On November 4, 2016, the U.S. Court of Appeals for the D.C. Circuit (the “D.C. Circuit”) rejected Sierra Club’s arguments that FERC’s environmental review under the National Environmental Policy Act of 1969 (“NEPA”) of Cheniere Energy Inc.’s (“Cheniere”) Corpus Christi, Texas liquefied natural gas (“LNG”) export project (the “Corpus Christi Project”) was inadequate. Notably, the D.C. Circuit held that FERC does not have to address the indirect environmental effects of anticipated exports of LNG in its NEPA review because the U.S. Department of Energy (the “DOE”) has sole authority to approve the export of natural gas.
FERC originally approved the construction of the Corpus Christi Project in 2014. Shortly thereafter, Sierra Club petitioned the D.C. Circuit for review of FERC’s approval, arguing that FERC’s environmental review under NEPA was inadequate because FERC: (1) did not address the indirect effects of the anticipated export of natural gas; (2) did not consider the cumulative impacts of the Corpus Christi Project with other projects; (3) violated the hard look doctrine by not considering the use of electric motors at the Corpus Christi Project; and (4) did not adequately consider the impacts of greenhouse gas emissions by the Corpus Christi Project.

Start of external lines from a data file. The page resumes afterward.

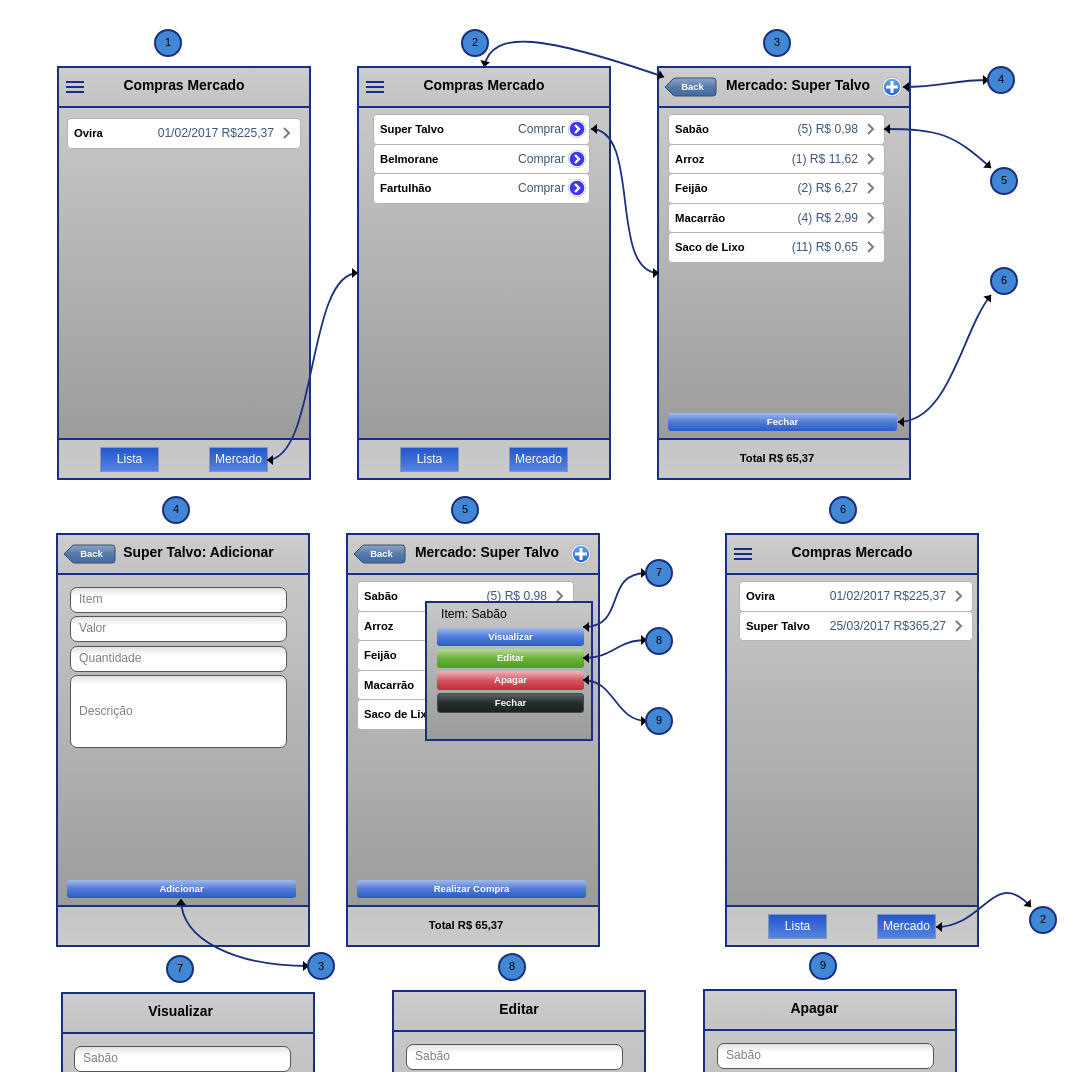
<!DOCTYPE html>
<html lang="pt-BR">
<head>
<meta charset="utf-8">
<title>Compras Mercado – fluxo de telas</title>
<style>
:root{--navy:#1a2f80;--node:#4287d3;--value:#3d5680;--bar-top:#cdcdcd;--bar-end:#c3c3c3;--body-end:#9c9c9c;--hint:#808080}
*{box-sizing:border-box;margin:0;padding:0}
html,body{width:1072px;height:1072px;overflow:hidden;background:#fff}
.board{position:relative;width:1072px;height:1072px;overflow:hidden;font-family:"Liberation Sans",Arial,sans-serif;color:#000}
.screen{position:absolute;left:var(--x);top:var(--y);width:254px;height:414px;border:2px solid var(--navy);display:grid;grid-template-rows:40px 1fr 40px}
.bar{display:flex;align-items:center;padding:0 25px 0 7px;border-bottom:2px solid var(--navy);background:linear-gradient(var(--bar-top),var(--bar-end))}
.bar.nav{padding:0 7px 0 5px}
.bar.nav.plain{padding-right:24px}
.bar.solo{padding:0 var(--shift) 0 0}
.bar h2{flex:1;font-size:13.9px;font-weight:700;text-align:center;white-space:nowrap;padding-bottom:4px}
.bar.nav h2{padding-right:3px}
.menu{width:18px;height:12px}
.plus{width:20px;height:20px}
.back{position:relative;width:53px;height:20px;color:#fff;font-size:9.5px;font-weight:700;line-height:20px;text-align:center;padding-left:4px;text-decoration:none}
.back svg{position:absolute;left:0;top:0}
.back span{position:relative}
.body{display:flex;flex-direction:column;background:linear-gradient(#c8c8c8,var(--body-end));padding:6px 0 7px 9px}
.body.first{padding:10px 0 0 8px}
.body.second{padding-left:14px}
.body.last{padding-left:12px}
.list{list-style:none;width:217px}
.list.wide{width:234px}
.list li{display:flex;align-items:center;height:30.5px;margin-bottom:-1px;padding:0 8px 0 6px;background:#fff;border:1px solid #b4b4b4;border-radius:4px}
.list b{flex:1;font-size:11.3px;white-space:nowrap}
.list span{font-size:12.1px;color:var(--value);white-space:nowrap}
.list svg{width:10px;height:14px;margin-left:8px}
.list.shop li{padding-right:3px}
.list.shop svg{width:18px;height:18px;margin-left:3px}
.action{display:block;height:18px;border-radius:3px;color:#fff;font-size:9.6px;font-weight:700;line-height:18px;text-align:center;text-decoration:none;background:linear-gradient(#a3b9ea,#4f7bd8 50%,#2a5bc9)}
.body .action{width:229px;margin-top:auto}
.foot{display:flex;gap:50px;padding:7px 0 0 41px;border-top:2px solid var(--navy);background:linear-gradient(#c5c5c5,#cbcbcb)}
.foot a{width:59px;height:25px;border:1px solid #8796b8;background:linear-gradient(#2257cc,#5583e0);color:#fff;font-size:12.1px;line-height:23px;text-align:center;text-decoration:none}
.foot.total{display:block;padding:12px 14px 0 0;text-align:center;font-size:11.2px;font-weight:700;line-height:13px}
.form{padding:12px 0 7px 12px;gap:3.4px}
.form.right{padding-left:11px}
.field{flex:none;width:217px;height:26px;border:1px solid #555;border-radius:7px;background:linear-gradient(#e2e2e2,#fff 35%);color:var(--hint);font-size:12.1px;line-height:23px;padding-left:8px}
.field.area{height:73px;line-height:70px;background:linear-gradient(#e2e2e2,#fff 12%)}
.popup{position:absolute;left:425px;top:601px;width:168px;height:140px;border:2px solid var(--navy);background:linear-gradient(#c8c8c8,#9b9b9b);padding:3px 7px 0 10px;display:flex;flex-direction:column;gap:3px}
.popup h3{font-size:12.2px;font-weight:400;line-height:16px;padding-left:4px;margin-bottom:3px}
.popup .action{width:147px}
.popup .edit{background:linear-gradient(#b5dc9b,#6cb13b 50%,#4d9d1c);height:19px}
.popup .delete{background:linear-gradient(#eeb6bb,#d65560 50%,#c22a38);height:19px}
.popup .close{background:linear-gradient(#5a6265,#262d2f 50%,#1c2223);height:20px;border:1px solid #454c4e}
.flow{position:absolute;left:0;top:0}
.wires path{fill:none;stroke:var(--navy);stroke-width:1.8;marker-start:url(#tip);marker-end:url(#tip)}
.nodes circle{fill:var(--node);stroke:var(--navy);stroke-width:2}
.nodes text{font-size:11px;text-anchor:middle}
</style>
</head>
<body>
<main class="board">
<svg width="0" height="0" style="position:absolute" aria-hidden="true">
<defs>
<linearGradient id="steel" x2="0" y2="1"><stop stop-color="#8fa6c8"/><stop offset=".5" stop-color="#557aac"/><stop offset="1" stop-color="#426a9f"/></linearGradient>
<linearGradient id="blue" x2="0" y2="1"><stop stop-color="#6fa8f0"/><stop offset="1" stop-color="#1c62d0"/></linearGradient>
<symbol id="menu" viewBox="0 0 18 12"><path d="M0 1H18M0 6H18M0 11H18" stroke="#1a2f80" stroke-width="1.8"/></symbol>
<symbol id="plus" viewBox="0 0 20 20"><circle cx="10" cy="10" r="9" fill="url(#blue)" stroke="#fff" stroke-width="1.6"/><circle cx="10" cy="10" r="9.7" fill="none" stroke="#8a93a5" stroke-width=".6"/><path d="M10 4V16M4 10H16" stroke="#fff" stroke-width="3"/></symbol>
<symbol id="arrow" viewBox="0 0 53 20"><path d="M1 10L9 2Q10 1 12 1H49Q52 1 52 4V16Q52 19 49 19H12Q10 19 9 18Z" fill="url(#steel)" stroke="#3b4d6b"/></symbol>
<symbol id="chevron" viewBox="0 0 10 14"><path d="M2 2L7 7L2 12" fill="none" stroke="#7d7d7d" stroke-width="2"/></symbol>
<symbol id="go" viewBox="0 0 18 18"><circle cx="9" cy="9" r="8" fill="#3f35f2" stroke="#fff" stroke-width="1.4"/><circle cx="9" cy="9" r="8.6" fill="none" stroke="#aaa" stroke-width=".6"/><path d="M7 5L11 9L7 13" fill="none" stroke="#fff" stroke-width="2.4"/></symbol>
</defs>
</svg>

<section class="screen" style="--x:57px;--y:66px">
<header class="bar"><svg class="menu"><use href="#menu"/></svg><h2>Compras Mercado</h2></header>
<div class="body first"><ul class="list wide">
<li><b>Ovira</b><span>01/02/2017 R$225,37</span><svg><use href="#chevron"/></svg></li>
</ul></div>
<footer class="foot"><a href="#">Lista</a><a href="#">Mercado</a></footer>
</section>

<section class="screen" style="--x:357px;--y:66px">
<header class="bar"><svg class="menu"><use href="#menu"/></svg><h2>Compras Mercado</h2></header>
<div class="body second"><ul class="list shop">
<li><b>Super Talvo</b><span>Comprar</span><svg><use href="#go"/></svg></li>
<li><b>Belmorane</b><span>Comprar</span><svg><use href="#go"/></svg></li>
<li><b>Fartulhão</b><span>Comprar</span><svg><use href="#go"/></svg></li>
</ul></div>
<footer class="foot"><a href="#">Lista</a><a href="#">Mercado</a></footer>
</section>

<section class="screen" style="--x:657px;--y:66px">
<header class="bar nav"><a class="back" href="#"><svg width="53" height="20"><use href="#arrow"/></svg><span>Back</span></a><h2>Mercado: Super Talvo</h2><svg class="plus"><use href="#plus"/></svg></header>
<div class="body"><ul class="list">
<li><b>Sabão</b><span>(5) R$ 0,98</span><svg><use href="#chevron"/></svg></li>
<li><b>Arroz</b><span>(1) R$ 11,62</span><svg><use href="#chevron"/></svg></li>
<li><b>Feijão</b><span>(2) R$ 6,27</span><svg><use href="#chevron"/></svg></li>
<li><b>Macarrão</b><span>(4) R$ 2,99</span><svg><use href="#chevron"/></svg></li>
<li><b>Saco de Lixo</b><span>(11) R$ 0,65</span><svg><use href="#chevron"/></svg></li>
</ul><a class="action" href="#">Fechar</a></div>
<footer class="foot total">Total R$ 65,37</footer>
</section>

<section class="screen" style="--x:56px;--y:533px">
<header class="bar nav plain"><a class="back" href="#"><svg width="53" height="20"><use href="#arrow"/></svg><span>Back</span></a><h2>Super Talvo: Adicionar</h2></header>
<div class="body form">
<div class="field">Item</div><div class="field">Valor</div><div class="field">Quantidade</div><div class="field area">Descrição</div>
<a class="action" href="#" style="margin-left:-3px">Adicionar</a></div>
<footer class="foot"></footer>
</section>

<section class="screen" style="--x:346px;--y:533px">
<header class="bar nav"><a class="back" href="#"><svg width="53" height="20"><use href="#arrow"/></svg><span>Back</span></a><h2>Mercado: Super Talvo</h2><svg class="plus"><use href="#plus"/></svg></header>
<div class="body"><ul class="list">
<li><b>Sabão</b><span>(5) R$ 0,98</span><svg><use href="#chevron"/></svg></li>
<li><b>Arroz</b></li>
<li><b>Feijão</b></li>
<li><b>Macarrão</b></li>
<li><b>Saco de Lixo</b></li>
</ul><a class="action" href="#">Realizar Compra</a></div>
<footer class="foot total">Total R$ 65,37</footer>
</section>

<aside class="popup">
<h3>Item: Sabão</h3>
<a class="action" href="#">Visualizar</a>
<a class="action edit" href="#">Editar</a>
<a class="action delete" href="#">Apagar</a>
<a class="action close" href="#">Fechar</a>
</aside>

<section class="screen" style="--x:725px;--y:533px">
<header class="bar"><svg class="menu"><use href="#menu"/></svg><h2>Compras Mercado</h2></header>
<div class="body last"><ul class="list wide">
<li><b>Ovira</b><span>01/02/2017 R$225,37</span><svg><use href="#chevron"/></svg></li>
<li><b>Super Talvo</b><span>25/03/2017 R$365,27</span><svg><use href="#chevron"/></svg></li>
</ul></div>
<footer class="foot"><a href="#">Lista</a><a href="#">Mercado</a></footer>
</section>

<section class="screen" style="--x:61px;--y:992px">
<header class="bar solo" style="--shift:15px"><h2>Visualizar</h2></header>
<div class="body form right"><div class="field">Sabão</div></div>
</section>
<section class="screen" style="--x:392px;--y:990px">
<header class="bar solo" style="--shift:0px"><h2>Editar</h2></header>
<div class="body form"><div class="field">Sabão</div></div>
</section>
<section class="screen" style="--x:703px;--y:989px">
<header class="bar solo" style="--shift:31px"><h2>Apagar</h2></header>
<div class="body form"><div class="field">Sabão</div><div class="field"></div></div>
</section>

<svg class="flow" width="1072" height="1072" viewBox="0 0 1072 1072">
<defs><marker id="tip" viewBox="0 0 10 12" refX="8" refY="6" markerWidth="10" markerHeight="12" markerUnits="userSpaceOnUse" orient="auto-start-reverse"><path d="M2 1L8 6L2 11" style="marker:none"/></marker></defs>
<g class="wires">
<path d="M267 460C318 460 306 273 358 273"/>
<path d="M484 67C492 28 545 36 664 77"/>
<path d="M591 129C642 129 608 273 659 273"/>
<path d="M903 87C945 87 950 80 989 80"/>
<path d="M884 129C940 129 953 134 991 168"/>
<path d="M898 422C950 422 962 330 991 295"/>
<path d="M583 627C628 627 602 573 647 573"/>
<path d="M583 658C615 658 615 640 647 640"/>
<path d="M583 680C615 680 615 721 647 721"/>
<path d="M181 899C181 940 235 966 309 966"/>
<path d="M936 927C985 927 994 866 1031 907"/>
</g>
<g class="nodes">
<circle cx="168" cy="43" r="13"/><text x="168" y="46">1</text>
<circle cx="475" cy="43" r="13"/><text x="475" y="46">2</text>
<circle cx="777" cy="43" r="13"/><text x="777" y="46">3</text>
<circle cx="1001" cy="80" r="13"/><text x="1001" y="83">4</text>
<circle cx="1004" cy="181" r="13"/><text x="1004" y="184">5</text>
<circle cx="1004" cy="281" r="13"/><text x="1004" y="284">6</text>
<circle cx="176" cy="510" r="13"/><text x="176" y="513">4</text>
<circle cx="465" cy="510" r="13"/><text x="465" y="513">5</text>
<circle cx="843" cy="510" r="13"/><text x="843" y="513">6</text>
<circle cx="659" cy="573" r="13"/><text x="659" y="576">7</text>
<circle cx="659" cy="641" r="13"/><text x="659" y="644">8</text>
<circle cx="659" cy="721" r="13"/><text x="659" y="724">9</text>
<circle cx="1043" cy="920" r="13"/><text x="1043" y="923">2</text>
<circle cx="321" cy="966" r="13"/><text x="321" y="970">3</text>
<circle cx="180" cy="969" r="13"/><text x="180" y="972">7</text>
<circle cx="512" cy="967" r="13"/><text x="512" y="970">8</text>
<circle cx="823" cy="966" r="13"/><text x="823" y="969">9</text>
</g>
</svg>
</main>
</body>
</html>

The D.C. Circuit denied Sierra Club’s petition for review. In denying review, the D.C. Circuit stated that FERC does not have to “address the indirect effects of the anticipated export of natural gas…because the [DOE], not [FERC], has the sole authority to license the export of any natural gas.” The D.C. Circuit also held that, in its cumulative-impact analysis, FERC “need only consider the effect of the current project[s] along with any other past, present or likely future actions in the same geographic area as the project[s] under review.” Additionally, the D.C. Circuit held that FERC did not violate the hard look doctrine because it discussed electric motors as an alternative in “reasonable detail” and concluded they were inappropriate due to their environmental impacts and reliability concerns, and because they were unnecessary to meet certain air quality standards. Finally, the D.C. Circuit rejected Sierra Club’s arguments regarding greenhouse gas emissions, stating that the D.C. Circuit had previously rejected identical arguments relating to the social cost of carbon and federal greenhouse gas emission reduction goals in prior cases.